All of the world’s rhino species are under threat, mostly from poaching for their horn. The horn is mainly used for traditional Eastern medicine, however rhino horn does not have any medicinal properties.
There is currently an alarming rise in the number of rhino being killed for their horn in Africa, affecting both the Black Rhinoceros and White Rhinoceros. Meanwhile the three Asian rhino species, the Greater One-horned Rhinoceros, the Sumatran Rhinoceros and the Javan Rhinoceros, are also threatened by habitat destruction.
Current population estimates are:
- White Rhinoceros – approx. 20,000
- Black Rhinoceros – approx. 5,000
- Greater One-horned Rhinoceros – approx. 3,000
- Sumatran Rhinoceros – Less than 100
- Javan Rhinoceros – approx. 40. (Yes 40, that’s not a typo…)
You can learn more about rhinos and how to help support these amazing creatures in their habitat, simply come along to Taronga Western Plains Zoo on World Rhino Day, Sunday 22 September 2013. Over the weekend 21 and 22 September, visitors can discover more about the world’s five remaining rhino species, by attending special keeper talks at the Zoo.

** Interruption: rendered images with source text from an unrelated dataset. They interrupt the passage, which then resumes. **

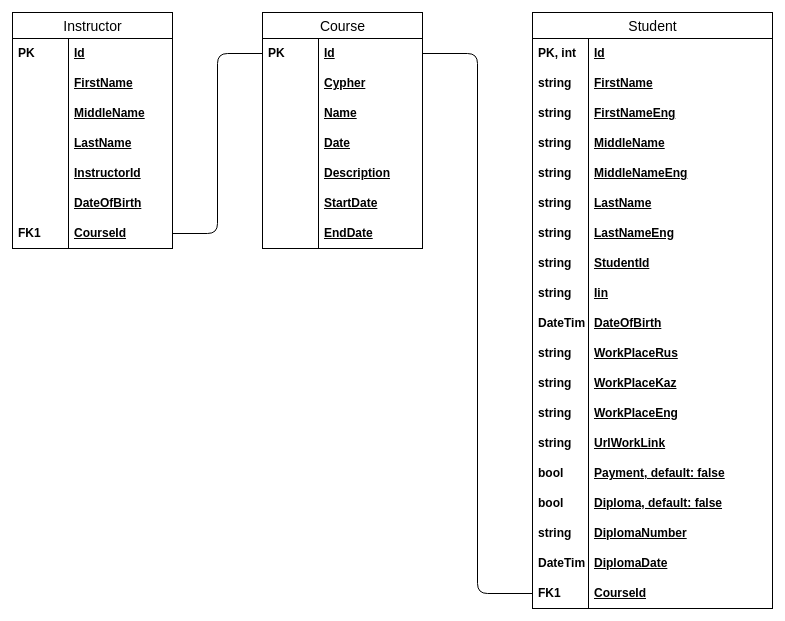
<!DOCTYPE html>
<html lang="en">
<head>
<meta charset="utf-8">
<title>Course database diagram</title>
<style>
:root { --ink: #000; --paper: #fff; }
* { box-sizing: border-box; margin: 0; padding: 0; }
html, body { width: 785px; height: 621px; overflow: hidden; background: var(--paper); }
.diagram {
  position: relative; width: 785px; height: 621px;
  color: var(--ink);
  font-family: "Liberation Sans", Arial, sans-serif;
}
.relations { position: absolute; left: 0; top: 0; fill: none; stroke: var(--ink); }
.entity {
  position: absolute; top: 12px; width: 161px;
  border: 1px solid var(--ink); background: var(--paper);
}
.instructor { left: 12px; }
.course { left: 262px; }
.student { left: 532px; width: 241px; }
.entity h2 {
  height: 26px; border-bottom: 1px solid var(--ink);
  font-size: 14px; font-weight: 400; line-height: 26px; text-align: center;
}
.fields { margin-top: -1px; font-size: 12px; font-weight: 700; line-height: 31px; white-space: nowrap; }
.fields div { display: grid; grid-template-columns: 56px 1fr; height: 30px; }
.fields dt { height: 30px; padding-left: 5px; border-right: 1px solid var(--ink); overflow: hidden; }
.fields dd { height: 30px; padding-left: 5px; text-decoration: underline; }
</style>
</head>
<body>
<main class="diagram">
  <svg class="relations" width="785" height="621" viewBox="0 0 785 621" aria-hidden="true">
    <path d="M172.5 233.5H207.5Q217.5 233.5 217.5 223.5V63.5Q217.5 53.5 227.5 53.5H262.5"/>
    <path d="M422.5 53.5H467.5Q477.5 53.5 477.5 63.5V583.5Q477.5 593.5 487.5 593.5H532.5"/>
  </svg>

  <section class="entity instructor">
    <h2>Instructor</h2>
    <dl class="fields">
      <div><dt>PK</dt><dd>Id</dd></div>
      <div><dt></dt><dd>FirstName</dd></div>
      <div><dt></dt><dd>MiddleName</dd></div>
      <div><dt></dt><dd>LastName</dd></div>
      <div><dt></dt><dd>InstructorId</dd></div>
      <div><dt></dt><dd>DateOfBirth</dd></div>
      <div><dt>FK1</dt><dd>CourseId</dd></div>
    </dl>
  </section>

  <section class="entity course">
    <h2>Course</h2>
    <dl class="fields">
      <div><dt>PK</dt><dd>Id</dd></div>
      <div><dt></dt><dd>Cypher</dd></div>
      <div><dt></dt><dd>Name</dd></div>
      <div><dt></dt><dd>Date</dd></div>
      <div><dt></dt><dd>Description</dd></div>
      <div><dt></dt><dd>StartDate</dd></div>
      <div><dt></dt><dd>EndDate</dd></div>
    </dl>
  </section>

  <section class="entity student">
    <h2>Student</h2>
    <dl class="fields">
      <div><dt>PK, int</dt><dd>Id</dd></div>
      <div><dt>string</dt><dd>FirstName</dd></div>
      <div><dt>string</dt><dd>FirstNameEng</dd></div>
      <div><dt>string</dt><dd>MiddleName</dd></div>
      <div><dt>string</dt><dd>MiddleNameEng</dd></div>
      <div><dt>string</dt><dd>LastName</dd></div>
      <div><dt>string</dt><dd>LastNameEng</dd></div>
      <div><dt>string</dt><dd>StudentId</dd></div>
      <div><dt>string</dt><dd>Iin</dd></div>
      <div><dt>DateTim</dt><dd>DateOfBirth</dd></div>
      <div><dt>string</dt><dd>WorkPlaceRus</dd></div>
      <div><dt>string</dt><dd>WorkPlaceKaz</dd></div>
      <div><dt>string</dt><dd>WorkPlaceEng</dd></div>
      <div><dt>string</dt><dd>UrlWorkLink</dd></div>
      <div><dt>bool</dt><dd>Payment, default: false</dd></div>
      <div><dt>bool</dt><dd>Diploma, default: false</dd></div>
      <div><dt>string</dt><dd>DiplomaNumber</dd></div>
      <div><dt>DateTim</dt><dd>DiplomaDate</dd></div>
      <div><dt>FK1</dt><dd>CourseId</dd></div>
    </dl>
  </section>
</main>
</body>
</html>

Visitors can also help us raise vital funds for our conservation partner, the International Rhino Foundation (IRF). Donations raised over the weekend will assist with the IRF’s work in Africa and Asia, such as coordinating breeding programs, veterinary care and research in sanctuaries, and operating anti-poaching units, which patrol parks to protect rhinos against poachers.